Root Canal Therapy

Root Canal Therapy is treatment to save teeth, which would otherwise need to be
removed when the pulp of a tooth (blood or nerve supply of the tooth) is infected by
decay or an abscess.

The abscess can be painful due to “fluid-filled gum blister” next to your tooth. The
pus builds pressure around the tooth, which causes the pain. An infected tooth
can endanger other parts of the body. People with special vulnerabilities, such as
prosthetic joint placement or mitral valve prolapse, may need to take an antibiotic
to protect them from the infection spreading during the dental procedure.

Root canal therapy stereotypically is known to be one of the most feared dental
operations, however the procedure is relatively painless when done properly. Most
root canal procedures can be done in one visit and takes about 1-2 hours.

When a tooth is decayed, unhealthy, injured, cracked, etc. a future infection is very
likely or inevitable. When ignored, it can become extremely painful. To cure the
infection the dentist exposes the pulp chamber and removes the infected pulp and
then cleans the nerve out of the root canal(s) with long needle-shaped files. After
this is done, the dentist fills each of the root canals and the chamber with an inert
material and seals up the opening.

The tooth should be protected with a crown that covers the cusps of the tooth. Since
root canals remove tooth structure, teeth tend to be more brittle, so if not protected
the tooth will most likely fracture.
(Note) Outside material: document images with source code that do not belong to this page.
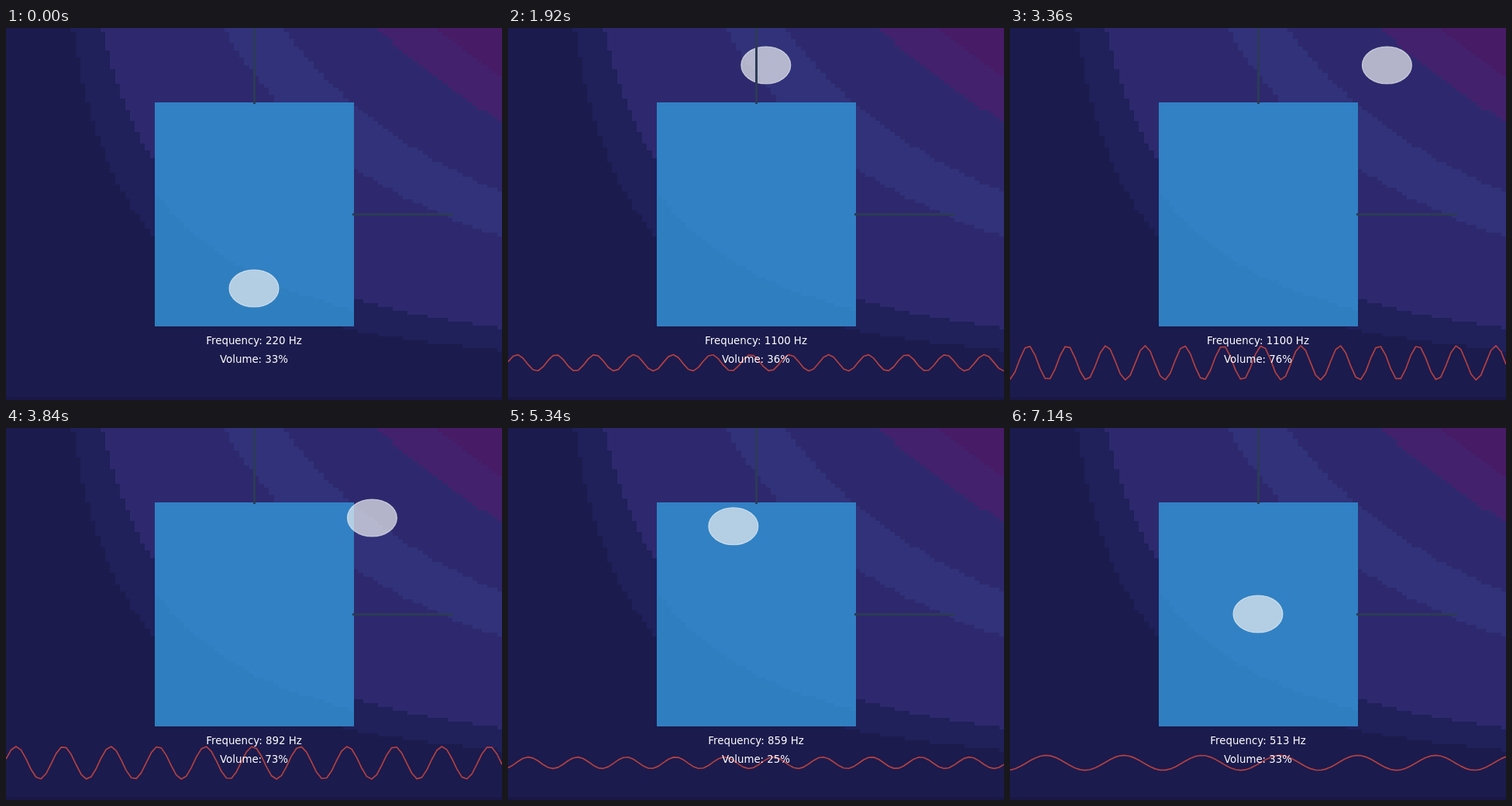
An HTML page with a canvas that plays this animation: 640x480 px, repeating every 7.2 s.

```html
<!DOCTYPE html>
<html lang="en">
<head>
<meta charset="utf-8">
<title>Theremin</title>
<style>
  html, body { margin: 0; width: 100%; height: 100%; overflow: hidden; background: #1b1b4d; }
  canvas, svg { position: absolute; left: 0; top: 0; width: 640px; height: 480px; display: block; }
  text { font: 13.333px "DejaVu Sans", sans-serif; fill: #fff; text-anchor: middle; }
</style>
</head>
<body>
<canvas id="field" width="640" height="480"></canvas>
<svg viewBox="0 0 640 480">
  <ellipse id="hand" rx="32" ry="24" fill="#ecf0f1" stroke="#ecf0f1" stroke-width="1.11" fill-opacity=".7" stroke-opacity=".7"/>
  <g fill="#2c3b55" shape-rendering="crispEdges">
    <rect x="319" y="0" width="3" height="98"/>
    <rect x="447" y="239" width="130" height="3"/>
  </g>
  <path id="wave" fill="none" stroke="#e74c3c" stroke-opacity=".75" stroke-width="1.67" stroke-linejoin="round"/>
  <text id="freq" x="320" y="408"></text>
  <text id="vol" x="320" y="432"></text>
</svg>
<script>
const W = 640, H = 480, STEP = 60, COUNT = 120, CELLS = 100;
const el = id => document.getElementById(id);
const hand = el('hand'), wave = el('wave'), freq = el('freq'), vol = el('vol');

// Colour bands follow the product of column and row: [lower limit, colour]
const bands = [
  [0, '#1b1b4d'], [1275, '#20205a'], [1863, '#2e296e'], [4320, '#31327a'],
  [5500, '#2e296e'], [7400, '#43216c'], [8600, '#471b66']
];
const boxBands = [[0, '#2f7fc0'], [1650, '#3181c4']];

function paintCells(ctx, list) {
  for (let i = 0; i < CELLS; i++) {
    const x = Math.round(i * W / CELLS), w = Math.round((i + 1) * W / CELLS) - x;
    for (let j = 0; j < CELLS; j++) {
      const y = Math.round(H - (j + 1) * H / CELLS), h = Math.round(H - j * H / CELLS) - y;
      ctx.fillStyle = list.filter(b => i * j >= b[0]).pop()[1];
      ctx.fillRect(x, y, w, h);
    }
  }
}

function paintField() {
  const ctx = el('field').getContext('2d');
  paintCells(ctx, bands);
  ctx.fillStyle = '#191748';
  ctx.fillRect(0, 476, W, 4);
  ctx.beginPath();
  ctx.rect(192, 96, 257, 289);
  ctx.clip();
  paintCells(ctx, boxBands);
}

// Hand position in unit coordinates, y pointing up
function handAt(n) {
  if (n < 30) return [0.5, 0.3 + 0.02 * n];
  if (n < 60) return [0.5 + 0.01 * (n - 30), 0.9];
  if (n < 90) {
    const a = (n - 60) * 0.1;
    return [0.6 + 0.15 * Math.cos(a), 0.7 + 0.15 * Math.sin(a)];
  }
  const k = Math.min((n - 90) / 20, 1);
  return [0.6 - 0.1 * k, 0.7 - 0.2 * k];
}

function wavePath(n, pitch, volume) {
  const points = [];
  for (let i = 0; i < 100; i++) {
    const x = i / 99;
    const y = 0.1 + 0.06 * volume * Math.sin(20 * (1 + 3 * pitch) * x + 0.2 * n);
    points.push((x * W).toFixed(2) + ' ' + ((1 - y) * H).toFixed(2));
  }
  return 'M' + points.join('L');
}

function draw(n) {
  const [x, y] = handAt(n);
  const pitch = (y - 0.3) / 0.6, volume = (x - 0.3) / 0.6;
  hand.setAttribute('cx', x * W);
  hand.setAttribute('cy', (1 - y) * H);
  wave.setAttribute('d', n ? wavePath(n, pitch, volume) : '');
  freq.textContent = `Frequency: ${Math.floor(220 + 880 * pitch + 1e-6)} Hz`;
  vol.textContent = `Volume: ${Math.floor(100 * volume + 1e-6)}%`;
}

let shown = -1;
function tick() {
  const n = Math.floor(performance.now() / STEP) % COUNT;
  if (n !== shown) draw(shown = n);
  requestAnimationFrame(tick);
}

paintField();
tick();
</script>
</body>
</html>
```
Placement of a crown is recommended because
it has the best ability to seal the root-canaled tooth and provides extra support and
strength to the tooth.